    And now a wonder seized him. Dazzled by that brightness, he had to keep his eyes closed for some seconds. He had never dreamt the night-clouds could dazzle thus. But the full moon and all the constellations were changing them to light.

    In a flash, the very instant he had risen clear, the pilot found a peace that passed his understanding. Not a ripple tilted the plane, but like a ship that has crossed the bar, it moved within a tranquil anchorage. In an unknown secret corner of the sky it floated, as in a harbour of the Happy Isles. Below him still the storm was fashioning another world, thridded with squalls and cloudbursts and lightnings, but turning to the stars a face of crystal snow.

    Now all grew luminous, his hands, his clothes, the wings, and Fabien thought that he was in a limbo of strange magic; for the light did not come down from the stars but welled up from below, from all that snowy whiteness.

    Only from over the nose does one get this feeling. Only while looking ahead.

  40. JohnSF says:

    I’d give that a thumbs up, but…

  41. CSK says:



    Everybody on this thread:

    The MAGAs are foaming at the mouth at the persecution of Ken Paxton. Best A>G. in the United States.

  42. Kathy says:

    @Mister Bluster:

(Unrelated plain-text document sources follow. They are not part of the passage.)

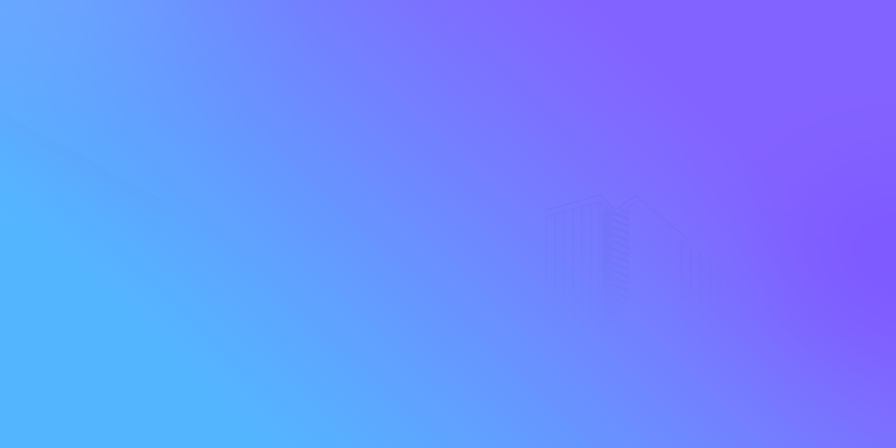
Write a Shadertoy shader that draws this background.

```glsl
const vec3 CYAN = vec3(0.33, 0.71, 1.0);
const vec3 VIOLET = vec3(0.515, 0.39, 1.0);
const vec3 DEEP_VIOLET = vec3(0.49, 0.345, 1.0);
const vec3 PALE_BLUE = vec3(0.43, 0.67, 1.0);
const vec3 SHADE = vec3(0.36, 0.36, 0.86);

// Soft-edged interval from a to b
float band(float x, float a, float b, float soft) {
    return smoothstep(a - soft, a + soft, x) * (1.0 - smoothstep(b - soft, b + soft, x));
}

float glow(vec2 p, vec2 center, vec2 radius) {
    vec2 d = (p - center) / radius;
    return exp(-dot(d, d));
}

float segment(vec2 p, vec2 a, vec2 b, float halfWidth, float soft) {
    vec2 ab = b - a;
    float along = clamp(dot(p - a, ab) / dot(ab, ab), 0.0, 1.0);
    return 1.0 - smoothstep(halfWidth, halfWidth + soft, length(p - a - ab * along));
}

// Thin repeated lines, centred on multiples of the spacing
float stripes(float x, float spacing, float halfWidth, float soft) {
    float d = abs(fract(x / spacing + 0.5) - 0.5) * spacing;
    return 1.0 - smoothstep(halfWidth, halfWidth + soft, d);
}

// Height of the straight line through a and b
float lineHeight(float x, vec2 a, vec2 b) {
    return mix(a.y, b.y, (x - a.x) / (b.x - a.x));
}

vec3 background(vec2 p) {
    float t = (dot(p, vec2(0.68, 0.73)) - 0.40) / 1.22;
    t = mix(clamp(t, 0.0, 1.0), smoothstep(0.0, 1.0, t), 0.3);
    vec3 color = mix(CYAN, VIOLET, t);
    color = mix(color, PALE_BLUE, 0.65 * glow(p, vec2(0.0, 1.05), vec2(0.4, 0.28)));
    return mix(color, DEEP_VIOLET, 0.8 * glow(p, vec2(2.0, 0.43), vec2(0.28, 0.25)));
}

// Faint slope descending from the left edge
float hillShade(vec2 p, float soft) {
    float depth = lineHeight(p.x, vec2(0.0, 0.753), vec2(0.52, 0.466)) - p.y;
    float fade = 1.0 - smoothstep(0.15, 0.6, p.x);
    return 0.045 * fade * smoothstep(-soft, soft, depth) * exp(-max(depth, 0.0) * 16.0);
}

float towerShade(vec2 p, float soft) {
    vec2 eave = vec2(1.219, 0.531);
    vec2 leftPeak = vec2(1.341, 0.565);
    vec2 valley = vec2(1.372, 0.531);
    vec2 rightPeak = vec2(1.419, 0.563);
    vec2 shoulder = vec2(1.536, 0.466);
    vec2 tail = vec2(1.71, 0.355);

    // Doubled roof line
    float roof = 0.0;
    for (int i = 0; i < 2; i++) {
        vec2 q = p + vec2(0.0, 0.014 * float(i));
        float rim = segment(q, eave, leftPeak, 0.0006, soft);
        rim = max(rim, segment(q, leftPeak, valley, 0.0006, soft));
        rim = max(rim, segment(q, valley, rightPeak, 0.0006, soft));
        roof = max(roof, rim * (i == 0 ? 0.16 : 0.11));
    }
    roof = max(roof, 0.15 * segment(p, rightPeak, shoulder, 0.0006, soft));
    float tailFade = 1.0 - smoothstep(shoulder.x, tail.x, p.x);
    roof = max(roof, 0.10 * tailFade * segment(p, shoulder, tail, 0.0006, soft));

    // Vertical lines of the left wall
    float leftTop = lineHeight(p.x, eave, leftPeak) - 0.014;
    float leftWall = band(p.x, 1.215, 1.345, 0.003) * smoothstep(0.22, 0.48, p.y);
    leftWall *= 1.0 - smoothstep(leftTop - soft, leftTop + soft, p.y);
    float wall = leftWall * (0.015 + 0.09 * stripes(p.x - eave.x, 0.02, 0.0005, soft));

    // Dark corner column and ribbed side
    float columnFade = smoothstep(0.24, 0.46, p.y) * (1.0 - smoothstep(0.525, 0.54, p.y));
    float column = 0.15 * band(p.x, 1.344, 1.366, 0.003);
    float ribs = stripes(p.y + 0.4 * p.x, 0.016, 0.002, soft);
    column += band(p.x, 1.367, 1.404, 0.002) * (0.05 + 0.13 * ribs);

    // Receding windows below the right slope
    float rightTop = lineHeight(p.x, shoulder, tail) - 0.008;
    float windowFade = smoothstep(rightTop - 0.17, rightTop - 0.03, p.y);
    windowFade *= 1.0 - smoothstep(rightTop - soft, rightTop + soft, p.y);
    windowFade *= band(p.x, 1.515, 1.66, 0.006) * (1.0 - smoothstep(1.53, 1.70, p.x));
    float windows = windowFade * (0.02 + 0.09 * stripes(p.x - 1.52, 0.022, 0.002, soft));

    return max(max(roof, wall), max(column * columnFade, windows));
}

void mainImage(out vec4 fragColor, in vec2 fragCoord) {
    // Height is one unit; the design is two units wide
    vec2 p = fragCoord / iResolution.xy * vec2(2.0, 1.0);
    float soft = 1.0 / iResolution.y;
    vec3 color = background(p);
    color = mix(color, SHADE, hillShade(p, soft) + towerShade(p, soft));
    fragColor = vec4(color, 1.0);
}
```
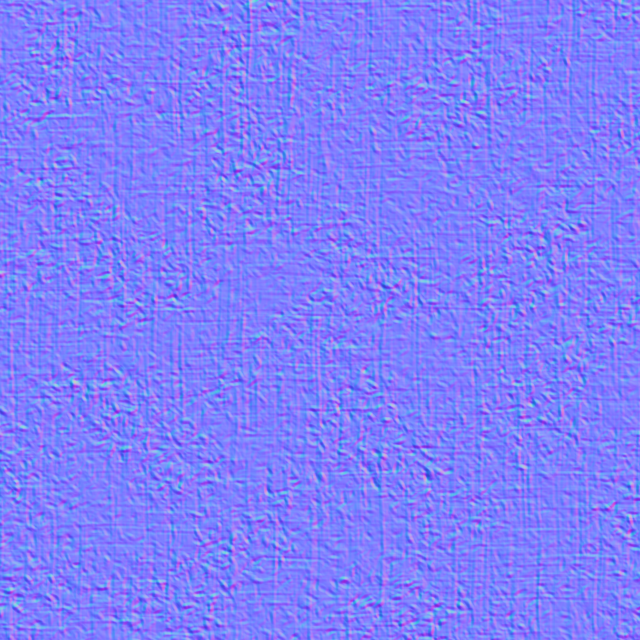
Write a three.js fragment shader that draws this texture map.

```glsl
// Tangent-space normal map of rough fibrous plaster or bark-like paper.
// Slopes of cellular stroke noise (grain, fibres, weave) and of long scattered
// ridges are added up, then turned into a unit normal and coded as colour.

varying vec2 vUv;

const float GRAIN_CELLS = 78.0;
const float FINE_CELLS = 125.0;
const float BROAD_CELLS = 36.0;
const vec2 FIBRE_CELLS = vec2(88.0, 7.0);
const vec2 WEAVE_CELLS = vec2(11.0, 100.0);

const float GRAIN_SLOPE = 0.155;
const float FINE_SLOPE = 0.085;
const float BROAD_SLOPE = 0.05;
const float FIBRE_SLOPE = 0.085;
const float WEAVE_SLOPE = 0.06;

const int RIDGES = 54;
const int CROSS_RIDGES = 4;        // the first few ridges lie across
const float RIDGE_SLOPE = 0.85;
const float RIDGE_WIDTH = 0.0036;

vec4 hash4(vec2 p) {
  vec4 q = fract(p.xyxy * vec4(0.1031, 0.1030, 0.0973, 0.1099));
  q += dot(q, q.wzxy + 33.33);
  return fract((q.xxyz + q.yzzw) * q.zywx);
}

// Slope of one soft elliptic stroke per cell, each with random height and turn
vec2 strokeSlope(vec2 p, vec2 radius, float angle, float spread, float seed) {
  vec2 cell = floor(p);
  vec2 slope = vec2(0.0);
  for (int j = -1; j <= 1; j++) {
    for (int i = -1; i <= 1; i++) {
      vec2 id = cell + vec2(float(i), float(j));
      vec4 rnd = hash4(id + seed);
      vec2 d = p - id - rnd.xy;
      float turn = angle + spread * (rnd.z * 2.0 - 1.0);
      vec2 along = vec2(cos(turn), sin(turn));
      vec2 across = vec2(-along.y, along.x);
      vec2 local = vec2(dot(d, along), dot(d, across));
      vec2 g = local / (radius * radius);
      float w = max(1.0 - dot(local, g), 0.0);
      float height = rnd.w * 2.0 - 1.0;
      slope -= 6.0 * height * w * w * (g.x * along + g.y * across);
    }
  }
  return slope;
}

// Layered sines: rough patches near 1, calm patches near 0
float patches(vec2 p) {
  vec2 q = p + 0.06 * sin(p.yx * vec2(17.0, 13.0) + vec2(1.3, 4.1));
  float s = sin(q.x * 19.0 + q.y * 7.0 + 0.7) + sin(q.y * 23.0 - q.x * 11.0 + 2.0);
  s += 0.7 * sin(q.x * 41.0 + 1.0) * sin(q.y * 33.0 + 3.0);
  return smoothstep(-1.8, 1.8, s);
}

// Long thin ridges, mostly upright, slightly bent and fading at both ends
vec2 ridgeSlope(vec2 p) {
  vec2 slope = vec2(0.0);
  for (int i = 0; i < RIDGES; i++) {
    vec4 place = hash4(vec2(float(i) * 3.0 + 11.0, 57.0));
    vec4 form = hash4(vec2(float(i) * 5.0 + 23.0, 91.0));
    bool lying = i < CROSS_RIDGES;
    vec2 d = p - place.xy;
    if (lying) d = d.yx;
    float reach = lying ? 0.07 : mix(0.04, 0.19, place.z * place.z);
    float lean = form.x > 0.5 ? (form.y - 0.5) * 0.35 : 0.0;
    float bend = 0.0025 * sin(d.y * 38.0 + form.z * 6.3);
    float x = (d.x - lean * d.y - bend) / (RIDGE_WIDTH * mix(0.75, 1.3, form.z));
    float fade = 1.0 - smoothstep(0.45, 1.0, abs(d.y) / reach);
    float worn = 0.75 + 0.25 * sin(d.y * 140.0 + form.w * 6.3);
    float strength = RIDGE_SLOPE * mix(0.3, 1.0, form.w) * fade * worn;
    if (lying) strength *= 0.5;
    float s = -strength * x * exp(-x * x);
    slope += lying ? vec2(-lean * s, s) : vec2(s, -lean * s);
  }
  return slope;
}

void main() {
  vec2 p = vUv;
  float rough = mix(0.62, 1.3, patches(p));

  // Short slanting grain in three sizes
  vec2 grain = GRAIN_SLOPE * strokeSlope(p * GRAIN_CELLS, vec2(1.0, 0.5), -0.55, 1.3, 5.0);
  grain += FINE_SLOPE * strokeSlope(p * FINE_CELLS, vec2(0.9, 0.6), 0.0, 1.57, 211.0);
  grain += BROAD_SLOPE * strokeSlope(p * BROAD_CELLS, vec2(1.0, 0.5), -0.9, 1.2, 433.0);

  // Upright fibres and a fainter cross weave
  vec2 wave = 0.0015 * sin(p.yx * vec2(31.0, 27.0));
  vec2 fibre = strokeSlope((p + wave) * FIBRE_CELLS, vec2(0.5, 1.0), 0.0, 0.0, 617.0);
  vec2 weave = strokeSlope((p + wave) * WEAVE_CELLS, vec2(1.0, 0.5), 0.0, 0.0, 809.0);
  fibre.y *= FIBRE_CELLS.y / FIBRE_CELLS.x;
  weave.x *= WEAVE_CELLS.x / WEAVE_CELLS.y;

  vec2 slope = grain * rough + FIBRE_SLOPE * fibre + WEAVE_SLOPE * weave + ridgeSlope(p);
  vec3 normal = normalize(vec3(-slope, 1.0));
  gl_FragColor = vec4(normal * 0.5 + 0.5, 1.0);
}
```
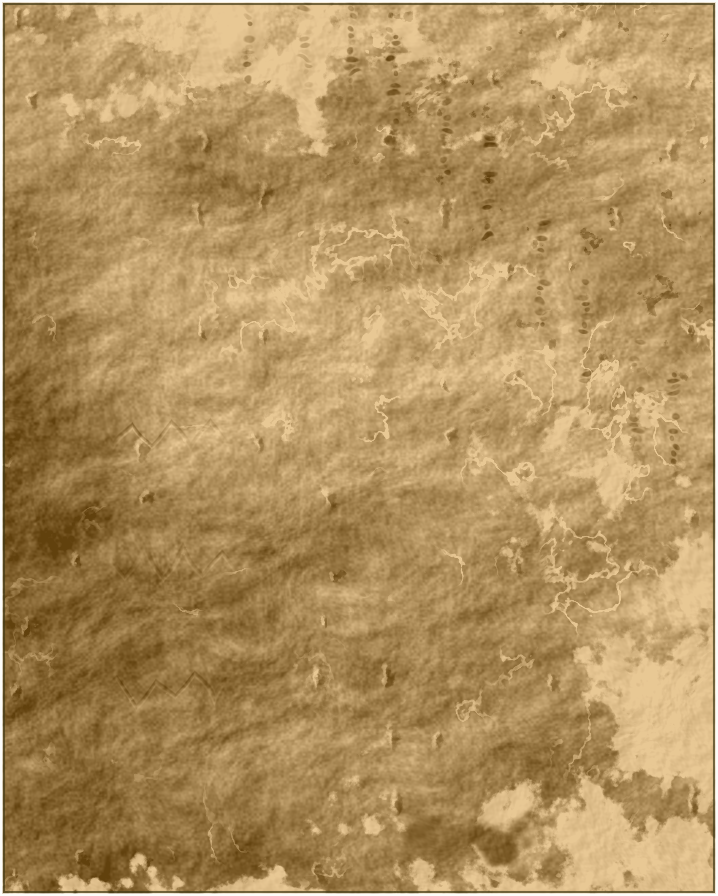
This texture is drawn by a Shadertoy shader. Its source:

```glsl
// A weathered sandstone wall in sepia: raking light over fractal relief, with pale
// flaked patches, rows of dark pecks, carved zigzags, veins and a thin white frame.
// One brightness value is built up layer by layer and tinted at the end.

float hash(vec2 p) {
    return fract(sin(dot(p, vec2(127.1, 311.7))) * 43758.5453);
}

float noise(vec2 p) {
    vec2 i = floor(p), f = fract(p);
    f = f * f * (3.0 - 2.0 * f);
    return mix(mix(hash(i), hash(i + vec2(1, 0)), f.x),
               mix(hash(i + vec2(0, 1)), hash(i + vec2(1, 1)), f.x), f.y);
}

float fbm(vec2 p) {
    float sum = 0.0, amp = 0.5;
    for (int i = 0; i < 5; i++) {
        sum += amp * noise(p);
        p = mat2(1.6, 1.2, -1.2, 1.6) * p + 7.3;
        amp *= 0.53;
    }
    return sum;
}

// Positive inside an ellipse, 1 at its centre
float blob(vec2 p, vec2 centre, vec2 radius) {
    return 1.0 - length((p - centre) / radius);
}

float line(float d, float width) {
    return 1.0 - smoothstep(0.3 * width, width, abs(d));
}

// Long swells rising gently to the right
float swell(vec2 p) {
    return fbm(vec2(p.x + 0.3 * p.y, p.y - 0.3 * p.x) * vec2(10.0, 22.0));
}

// Ragged rows of short dark dashes running down the upper right
float pecks(vec2 uv) {
    float mark = 0.0;
    for (float k = 0.0; k < 10.0; k++) {
        float x = 0.34 + 0.066 * k + 0.02 * hash(vec2(k, 3.0));
        float y = mix(0.96, 0.52, smoothstep(0.45, 0.98, x));
        float along = uv.y * 125.0 + 1.2 * noise(uv * 60.0 + k);
        vec2 seed = vec2(floor(along), k);
        vec2 local = vec2(uv.x - x - 0.01 * hash(seed + 30.0), fract(along) - 0.5);
        float dash = smoothstep(0.0, 0.5, blob(local, vec2(0.0), vec2(0.004 + 0.009 * hash(seed), 0.5)));
        mark = max(mark, dash * smoothstep(0.075, 0.05, abs(uv.y - y)) * hash(seed + 5.0));
    }
    return mark;
}

// Small upright chips: x is the shaded hollow, y its lit rim
vec2 chips(vec2 p) {
    vec2 cell = floor(p * 15.0), f = fract(p * 15.0);
    vec2 centre = 0.3 + 0.4 * vec2(hash(cell), hash(cell + 9.0));
    vec2 size = vec2(0.1, 0.24) * (0.5 + 0.6 * hash(cell + 4.0));
    f += 0.3 * (vec2(fbm(p * 70.0), fbm(p * 70.0 + 8.0)) - 0.5);
    float hollow = smoothstep(0.0, 0.6, blob(f, centre, size));
    float rim = smoothstep(0.0, 0.6, blob(f, centre + vec2(-0.07, 0.06), size));
    return vec2(hollow, rim * (1.0 - hollow)) * step(0.68, hash(cell + 21.0));
}

void mainImage(out vec4 fragColor, in vec2 fragCoord) {
    vec2 uv = fragCoord / iResolution.xy;
    vec2 p = fragCoord / iResolution.y;
    vec2 warped = p + 0.025 * (vec2(noise(p * 14.0), noise(p * 14.0 + 40.0)) - 0.5);

    // Broad light and shade
    float tone = 0.605 + 0.45 * (fbm(p * vec2(4.0, 6.0)) - 0.51);
    tone += 0.1 * smoothstep(0.35, 0.6, uv.y) + 0.08 * smoothstep(0.7, 1.05, uv.x);
    tone -= 0.13 * smoothstep(0.22, 0.0, uv.x) * smoothstep(0.45, 0.1, abs(uv.y - 0.58));

    // Swells lit from above, roughness lit from the upper left, and fine grain
    tone += 0.45 * (swell(warped - vec2(0.0, -0.005)) - swell(warped + vec2(0.0, -0.005)));
    vec2 toLight = vec2(-0.0016, 0.0011);
    float slope = fbm((warped - toLight) * 23.0) - fbm((warped + toLight) * 23.0);
    tone += 0.9 * slope + 0.09 * (noise(p * 330.0) - 0.5);

    // Chips and short pale veins, densest at lower right
    vec2 chip = chips(p);
    tone += 0.16 * chip.y - 0.13 * chip.x;
    float vein = line(fbm(warped * 24.0 + 30.0) - 0.5, 0.035);
    float veinArea = noise(p * 19.0 + 60.0) + 0.3 * smoothstep(0.3, 1.0, uv.x);
    tone += 0.2 * vein * smoothstep(0.65, 1.0, veinArea);

    // Faint carved zigzags on the left, lit on one side
    for (float k = 0.0; k < 3.0; k++) {
        float wave = 0.05 * abs(fract(p.x * 23.0 + 0.3 * k) - 0.5) + 0.02 * noise(p * 25.0);
        float d = uv.y - 0.21 - 0.14 * k - wave;
        float depth = 0.1 * smoothstep(0.1, 0.06, abs(uv.x - 0.24)) * noise(p * 20.0 + 5.0);
        tone += depth * (line(d + 0.003, 0.004) - 1.3 * line(d, 0.004));
    }

    // Pale flaked patches along the top, right and bottom
    float area = max(0.8 * blob(uv, vec2(0.35, 0.98), vec2(0.2, 0.1)), 0.2 - 16.0 * uv.y);
    area = max(area, blob(uv, vec2(0.7, 0.92), vec2(0.3, 0.2)) - 0.8);
    area = max(area, blob(uv, vec2(0.83, 0.48), vec2(0.28, 0.2)) - 0.75);
    area = max(area, blob(uv, vec2(1.0, 0.22), vec2(0.25, 0.26)) - 0.4);
    area = max(area, blob(uv, vec2(0.9, 0.0), vec2(0.45, 0.13)) - 0.2);
    tone += 0.06 * smoothstep(-0.7, 0.1, area);
    float crumble = 2.2 * (fbm(warped * 26.0 + 12.0) - 0.51) + 1.0 * (fbm(p * 70.0) - 0.51);
    float flake = smoothstep(0.0, 0.3, max(area, -0.8) + crumble);
    tone = mix(tone, 0.9 + 0.7 * slope, 0.92 * flake);

    // Deep shadow in the bottom hollow, dark pecks and spots
    float hollow = blob(uv, vec2(0.66, 0.065), vec2(0.11, 0.03)) + 1.6 * (fbm(p * 25.0) - 0.5);
    tone = mix(tone, 0.5 + slope, 0.9 * smoothstep(0.0, 0.5, hollow)) - 0.25 * pecks(uv);
    float spots = smoothstep(0.73, 0.8, fbm(p * 55.0 + 3.0));
    tone -= 0.18 * spots * smoothstep(0.2, 0.8, uv.x) * smoothstep(0.35, 0.8, uv.y);

    // Sepia tint, then the white margin with its dark rule
    vec3 color = clamp(tone, 0.38, 0.91) - vec3(0.0, 0.127, 0.328);
    vec2 toEdge = min(p, iResolution.xy / iResolution.y - p);
    float edge = min(toEdge.x, toEdge.y);
    color = mix(color, vec3(0.25, 0.22, 0.08), 0.7 * line(edge - 0.0045, 0.0018));
    fragColor = vec4(mix(vec3(0.99, 0.99, 0.98), color, smoothstep(0.002, 0.004, edge)), 1.0);
}
```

    Good news from Texas not having to do with NASA. That’s well out of the ordinary.

    I couldn’t fin a breakdown of the vote by party. Wikipedia says the Texas House* is made up of 64 Democrats and 85 Republicans. Assuming all the former voted for impeachment (big assumption in state matters), then for a 121 to 23 vote, it means 57 Republicans voted to impeach. That’s 67% of Republicans, and that’s huge in these hyperpartisan times.

    If my assumption is wrong, then even more Republicans voted to impeach.

    *Not that house. The one who voted impeachment today is not little and definitely not the best